[Source texts of formatted documents]
▼

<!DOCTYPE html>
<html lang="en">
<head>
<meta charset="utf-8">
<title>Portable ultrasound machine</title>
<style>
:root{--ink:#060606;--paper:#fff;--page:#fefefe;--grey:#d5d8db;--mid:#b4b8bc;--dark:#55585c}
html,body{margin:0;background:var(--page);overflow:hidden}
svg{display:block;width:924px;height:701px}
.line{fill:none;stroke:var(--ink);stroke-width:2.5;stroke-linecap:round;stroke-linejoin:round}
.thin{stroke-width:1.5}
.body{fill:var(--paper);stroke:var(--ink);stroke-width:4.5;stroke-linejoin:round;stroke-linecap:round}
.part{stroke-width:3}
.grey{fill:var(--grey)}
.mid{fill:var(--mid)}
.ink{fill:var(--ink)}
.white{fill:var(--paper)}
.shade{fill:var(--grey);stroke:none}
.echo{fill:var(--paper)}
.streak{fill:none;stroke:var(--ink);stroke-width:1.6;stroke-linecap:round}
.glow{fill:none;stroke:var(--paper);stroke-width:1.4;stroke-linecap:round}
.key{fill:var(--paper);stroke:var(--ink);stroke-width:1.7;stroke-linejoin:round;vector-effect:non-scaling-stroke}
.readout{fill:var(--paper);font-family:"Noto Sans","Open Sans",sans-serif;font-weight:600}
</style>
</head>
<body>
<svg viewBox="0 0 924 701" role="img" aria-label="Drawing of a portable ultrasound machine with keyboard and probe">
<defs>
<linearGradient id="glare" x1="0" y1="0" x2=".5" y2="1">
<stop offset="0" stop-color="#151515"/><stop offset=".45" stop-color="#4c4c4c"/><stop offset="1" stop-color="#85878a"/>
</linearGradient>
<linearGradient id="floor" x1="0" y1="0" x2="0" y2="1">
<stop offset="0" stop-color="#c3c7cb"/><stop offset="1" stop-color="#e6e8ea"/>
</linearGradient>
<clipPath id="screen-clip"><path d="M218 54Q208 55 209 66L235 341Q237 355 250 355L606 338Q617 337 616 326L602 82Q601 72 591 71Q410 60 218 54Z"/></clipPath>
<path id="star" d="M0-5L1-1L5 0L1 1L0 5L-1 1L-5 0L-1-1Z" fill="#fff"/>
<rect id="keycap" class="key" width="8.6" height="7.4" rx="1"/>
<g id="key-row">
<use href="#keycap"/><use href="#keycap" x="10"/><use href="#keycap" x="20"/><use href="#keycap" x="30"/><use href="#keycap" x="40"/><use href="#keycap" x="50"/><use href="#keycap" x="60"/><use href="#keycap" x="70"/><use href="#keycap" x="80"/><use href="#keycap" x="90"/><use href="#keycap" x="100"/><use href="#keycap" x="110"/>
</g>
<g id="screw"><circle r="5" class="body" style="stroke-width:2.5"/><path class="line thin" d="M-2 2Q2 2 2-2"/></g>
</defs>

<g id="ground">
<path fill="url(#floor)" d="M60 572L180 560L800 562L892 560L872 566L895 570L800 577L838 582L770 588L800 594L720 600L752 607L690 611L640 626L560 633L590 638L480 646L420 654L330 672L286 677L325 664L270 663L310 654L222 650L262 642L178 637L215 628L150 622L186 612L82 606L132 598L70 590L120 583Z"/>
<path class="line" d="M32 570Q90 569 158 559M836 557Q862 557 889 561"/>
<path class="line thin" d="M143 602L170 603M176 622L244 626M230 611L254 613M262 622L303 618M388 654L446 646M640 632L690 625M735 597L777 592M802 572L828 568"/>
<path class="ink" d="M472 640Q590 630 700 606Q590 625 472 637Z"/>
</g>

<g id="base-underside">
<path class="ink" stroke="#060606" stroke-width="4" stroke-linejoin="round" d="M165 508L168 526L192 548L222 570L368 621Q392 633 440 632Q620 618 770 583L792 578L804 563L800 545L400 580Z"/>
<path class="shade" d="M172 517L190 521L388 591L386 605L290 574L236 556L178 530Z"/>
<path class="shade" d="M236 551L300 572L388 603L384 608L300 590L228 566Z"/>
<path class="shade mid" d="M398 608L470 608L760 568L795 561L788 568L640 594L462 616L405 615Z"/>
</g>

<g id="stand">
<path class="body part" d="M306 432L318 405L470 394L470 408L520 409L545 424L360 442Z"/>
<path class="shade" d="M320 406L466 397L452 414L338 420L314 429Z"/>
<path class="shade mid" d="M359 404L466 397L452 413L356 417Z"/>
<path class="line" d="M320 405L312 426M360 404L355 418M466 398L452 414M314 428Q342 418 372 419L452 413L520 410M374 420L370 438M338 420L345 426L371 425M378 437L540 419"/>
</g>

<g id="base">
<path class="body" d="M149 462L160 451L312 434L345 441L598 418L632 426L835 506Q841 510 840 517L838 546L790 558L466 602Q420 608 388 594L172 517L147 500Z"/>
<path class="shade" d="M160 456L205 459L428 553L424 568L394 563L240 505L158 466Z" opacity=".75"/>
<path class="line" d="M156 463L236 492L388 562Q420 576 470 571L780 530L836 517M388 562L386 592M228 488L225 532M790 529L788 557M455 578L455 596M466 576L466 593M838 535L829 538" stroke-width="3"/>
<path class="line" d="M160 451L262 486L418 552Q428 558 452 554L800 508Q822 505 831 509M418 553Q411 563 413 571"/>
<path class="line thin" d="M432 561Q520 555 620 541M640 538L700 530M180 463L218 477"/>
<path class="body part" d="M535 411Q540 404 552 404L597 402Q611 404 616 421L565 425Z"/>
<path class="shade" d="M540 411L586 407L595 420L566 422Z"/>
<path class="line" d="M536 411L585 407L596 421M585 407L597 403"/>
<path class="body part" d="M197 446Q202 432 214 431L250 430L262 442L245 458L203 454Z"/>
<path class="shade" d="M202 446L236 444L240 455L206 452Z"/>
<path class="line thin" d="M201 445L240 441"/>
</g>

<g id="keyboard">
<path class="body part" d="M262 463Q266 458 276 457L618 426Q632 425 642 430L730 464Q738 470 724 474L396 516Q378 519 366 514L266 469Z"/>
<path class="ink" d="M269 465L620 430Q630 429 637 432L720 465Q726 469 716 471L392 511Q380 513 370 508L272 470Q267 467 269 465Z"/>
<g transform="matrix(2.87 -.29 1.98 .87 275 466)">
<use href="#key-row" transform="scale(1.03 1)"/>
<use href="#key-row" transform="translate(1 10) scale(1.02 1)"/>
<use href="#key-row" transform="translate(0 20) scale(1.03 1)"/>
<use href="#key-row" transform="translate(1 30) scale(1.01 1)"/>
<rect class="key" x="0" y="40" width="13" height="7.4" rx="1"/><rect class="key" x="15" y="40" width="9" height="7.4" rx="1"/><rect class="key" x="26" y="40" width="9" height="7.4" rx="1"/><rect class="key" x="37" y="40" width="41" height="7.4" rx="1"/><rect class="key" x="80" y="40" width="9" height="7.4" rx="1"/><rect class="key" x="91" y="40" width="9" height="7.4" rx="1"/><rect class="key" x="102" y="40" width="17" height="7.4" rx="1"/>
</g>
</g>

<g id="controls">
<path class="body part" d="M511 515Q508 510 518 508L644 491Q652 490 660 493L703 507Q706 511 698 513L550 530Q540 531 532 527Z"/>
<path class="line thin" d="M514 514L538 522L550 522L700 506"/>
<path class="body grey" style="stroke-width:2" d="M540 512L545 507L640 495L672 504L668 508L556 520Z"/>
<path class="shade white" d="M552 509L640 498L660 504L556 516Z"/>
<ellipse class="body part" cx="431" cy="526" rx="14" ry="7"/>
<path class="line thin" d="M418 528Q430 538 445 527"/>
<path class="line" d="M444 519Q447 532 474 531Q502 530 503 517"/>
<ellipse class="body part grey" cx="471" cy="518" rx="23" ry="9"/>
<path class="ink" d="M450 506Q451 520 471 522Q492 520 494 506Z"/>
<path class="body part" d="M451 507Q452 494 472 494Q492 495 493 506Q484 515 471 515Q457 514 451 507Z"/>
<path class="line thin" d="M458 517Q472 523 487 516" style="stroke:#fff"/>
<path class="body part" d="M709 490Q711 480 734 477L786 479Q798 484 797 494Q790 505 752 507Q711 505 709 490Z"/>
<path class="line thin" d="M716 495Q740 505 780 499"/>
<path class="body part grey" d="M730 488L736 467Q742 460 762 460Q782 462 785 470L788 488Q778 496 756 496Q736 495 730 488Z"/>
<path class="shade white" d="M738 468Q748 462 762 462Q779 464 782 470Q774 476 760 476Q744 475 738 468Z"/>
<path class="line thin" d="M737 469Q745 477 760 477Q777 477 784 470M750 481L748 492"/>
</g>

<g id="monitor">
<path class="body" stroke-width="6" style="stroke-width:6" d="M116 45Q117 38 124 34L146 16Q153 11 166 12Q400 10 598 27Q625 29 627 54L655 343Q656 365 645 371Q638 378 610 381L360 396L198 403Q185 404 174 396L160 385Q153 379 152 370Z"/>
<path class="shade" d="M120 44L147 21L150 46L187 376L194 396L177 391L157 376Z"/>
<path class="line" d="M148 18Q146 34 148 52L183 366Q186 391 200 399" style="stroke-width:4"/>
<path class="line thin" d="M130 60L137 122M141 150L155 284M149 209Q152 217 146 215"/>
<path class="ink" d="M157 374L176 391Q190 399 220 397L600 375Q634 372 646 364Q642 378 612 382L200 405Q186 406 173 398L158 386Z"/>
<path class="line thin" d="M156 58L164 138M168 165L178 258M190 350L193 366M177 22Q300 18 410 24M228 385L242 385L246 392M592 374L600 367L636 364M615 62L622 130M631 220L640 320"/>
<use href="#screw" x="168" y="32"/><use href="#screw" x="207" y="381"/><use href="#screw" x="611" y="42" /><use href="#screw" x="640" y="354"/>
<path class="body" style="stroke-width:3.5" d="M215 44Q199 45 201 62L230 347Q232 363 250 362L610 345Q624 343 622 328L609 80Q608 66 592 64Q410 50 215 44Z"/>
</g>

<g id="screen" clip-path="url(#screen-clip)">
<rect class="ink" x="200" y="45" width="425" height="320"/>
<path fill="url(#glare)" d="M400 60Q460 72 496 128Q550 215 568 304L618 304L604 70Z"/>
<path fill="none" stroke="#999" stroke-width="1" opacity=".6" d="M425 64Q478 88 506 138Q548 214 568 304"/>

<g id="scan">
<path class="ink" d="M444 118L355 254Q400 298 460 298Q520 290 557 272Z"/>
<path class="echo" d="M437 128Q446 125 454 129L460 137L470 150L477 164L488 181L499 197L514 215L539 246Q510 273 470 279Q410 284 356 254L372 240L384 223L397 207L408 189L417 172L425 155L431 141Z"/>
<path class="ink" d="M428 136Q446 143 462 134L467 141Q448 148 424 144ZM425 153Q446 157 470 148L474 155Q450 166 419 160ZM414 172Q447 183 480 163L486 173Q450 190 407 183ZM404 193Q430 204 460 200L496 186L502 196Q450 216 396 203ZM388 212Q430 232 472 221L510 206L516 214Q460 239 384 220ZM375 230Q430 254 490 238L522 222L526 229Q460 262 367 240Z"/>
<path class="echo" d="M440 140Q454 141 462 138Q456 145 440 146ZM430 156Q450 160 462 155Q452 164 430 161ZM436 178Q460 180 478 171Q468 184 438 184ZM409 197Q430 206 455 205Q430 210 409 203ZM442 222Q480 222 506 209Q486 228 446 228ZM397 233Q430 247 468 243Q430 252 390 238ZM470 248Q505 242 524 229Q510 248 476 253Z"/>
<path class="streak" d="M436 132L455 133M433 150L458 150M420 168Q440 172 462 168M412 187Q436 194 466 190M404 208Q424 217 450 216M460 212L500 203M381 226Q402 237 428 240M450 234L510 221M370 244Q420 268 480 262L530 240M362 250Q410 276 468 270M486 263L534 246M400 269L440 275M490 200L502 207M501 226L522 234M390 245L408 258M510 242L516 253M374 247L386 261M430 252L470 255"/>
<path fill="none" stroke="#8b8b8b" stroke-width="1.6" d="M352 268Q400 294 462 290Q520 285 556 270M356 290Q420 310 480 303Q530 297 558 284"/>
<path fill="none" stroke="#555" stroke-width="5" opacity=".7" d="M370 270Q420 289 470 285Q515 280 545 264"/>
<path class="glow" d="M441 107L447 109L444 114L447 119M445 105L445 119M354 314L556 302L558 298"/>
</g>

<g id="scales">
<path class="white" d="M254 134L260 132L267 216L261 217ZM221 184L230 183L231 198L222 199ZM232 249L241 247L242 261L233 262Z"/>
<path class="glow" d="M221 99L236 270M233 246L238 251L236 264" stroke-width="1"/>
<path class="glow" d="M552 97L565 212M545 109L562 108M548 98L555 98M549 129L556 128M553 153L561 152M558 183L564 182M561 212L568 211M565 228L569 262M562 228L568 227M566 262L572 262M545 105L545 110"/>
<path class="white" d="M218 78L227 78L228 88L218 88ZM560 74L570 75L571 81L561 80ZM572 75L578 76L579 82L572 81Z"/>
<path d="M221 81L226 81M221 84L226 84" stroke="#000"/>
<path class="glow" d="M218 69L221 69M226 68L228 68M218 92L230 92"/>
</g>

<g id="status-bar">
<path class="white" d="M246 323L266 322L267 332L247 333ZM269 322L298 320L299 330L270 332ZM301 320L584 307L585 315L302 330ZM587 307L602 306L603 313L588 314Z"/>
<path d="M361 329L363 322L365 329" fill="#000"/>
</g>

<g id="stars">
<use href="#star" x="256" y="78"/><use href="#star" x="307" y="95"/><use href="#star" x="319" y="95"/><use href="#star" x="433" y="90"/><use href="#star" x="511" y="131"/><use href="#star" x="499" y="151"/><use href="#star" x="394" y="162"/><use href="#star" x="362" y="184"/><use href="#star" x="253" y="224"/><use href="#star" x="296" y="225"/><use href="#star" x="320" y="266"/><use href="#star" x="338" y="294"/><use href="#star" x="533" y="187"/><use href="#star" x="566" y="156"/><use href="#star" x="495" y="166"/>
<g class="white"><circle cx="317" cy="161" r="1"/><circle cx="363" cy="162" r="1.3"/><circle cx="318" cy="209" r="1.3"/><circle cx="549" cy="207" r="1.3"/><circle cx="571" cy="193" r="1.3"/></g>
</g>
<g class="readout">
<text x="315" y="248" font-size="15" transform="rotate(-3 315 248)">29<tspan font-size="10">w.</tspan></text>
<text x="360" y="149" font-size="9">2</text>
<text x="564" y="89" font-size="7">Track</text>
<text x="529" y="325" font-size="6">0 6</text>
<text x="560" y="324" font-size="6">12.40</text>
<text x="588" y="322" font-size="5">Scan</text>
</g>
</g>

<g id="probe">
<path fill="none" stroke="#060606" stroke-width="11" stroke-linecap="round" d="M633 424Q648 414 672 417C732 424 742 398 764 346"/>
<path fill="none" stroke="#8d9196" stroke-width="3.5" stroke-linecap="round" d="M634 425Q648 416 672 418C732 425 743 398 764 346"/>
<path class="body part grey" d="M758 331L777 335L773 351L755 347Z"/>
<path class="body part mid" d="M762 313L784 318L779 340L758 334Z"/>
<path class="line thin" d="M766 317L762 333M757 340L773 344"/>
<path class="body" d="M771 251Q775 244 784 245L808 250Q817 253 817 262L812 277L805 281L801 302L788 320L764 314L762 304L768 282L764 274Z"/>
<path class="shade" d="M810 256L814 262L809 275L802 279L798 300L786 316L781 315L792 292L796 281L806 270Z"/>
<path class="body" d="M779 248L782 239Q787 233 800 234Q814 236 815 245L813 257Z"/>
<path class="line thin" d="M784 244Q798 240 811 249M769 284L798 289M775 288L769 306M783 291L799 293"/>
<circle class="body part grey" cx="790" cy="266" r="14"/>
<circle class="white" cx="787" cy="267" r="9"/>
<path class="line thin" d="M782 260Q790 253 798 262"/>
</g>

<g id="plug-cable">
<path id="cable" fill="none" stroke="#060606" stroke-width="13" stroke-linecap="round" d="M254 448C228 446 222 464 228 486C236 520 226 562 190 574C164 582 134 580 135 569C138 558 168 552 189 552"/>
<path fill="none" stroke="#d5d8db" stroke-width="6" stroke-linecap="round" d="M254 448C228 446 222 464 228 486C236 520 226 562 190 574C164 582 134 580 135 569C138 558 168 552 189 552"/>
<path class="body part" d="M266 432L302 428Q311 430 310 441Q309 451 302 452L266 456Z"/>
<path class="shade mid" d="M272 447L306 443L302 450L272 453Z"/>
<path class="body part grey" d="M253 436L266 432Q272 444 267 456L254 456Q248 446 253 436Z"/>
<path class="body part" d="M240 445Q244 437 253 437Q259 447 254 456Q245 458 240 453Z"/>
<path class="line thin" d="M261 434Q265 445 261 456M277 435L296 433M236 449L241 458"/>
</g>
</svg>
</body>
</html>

▲

- EXERCISE REQUIREMENTS
Find every line of the data that includes the string "transform". Copy each of those lines.

- SOLUTION FOR THIS TASK
<g transform="matrix(2.87 -.29 1.98 .87 275 466)">
<use href="#key-row" transform="scale(1.03 1)"/>
<use href="#key-row" transform="translate(1 10) scale(1.02 1)"/>
<use href="#key-row" transform="translate(0 20) scale(1.03 1)"/>
<use href="#key-row" transform="translate(1 30) scale(1.01 1)"/>
<text x="315" y="248" font-size="15" transform="rotate(-3 315 248)">29<tspan font-size="10">w.</tspan></text>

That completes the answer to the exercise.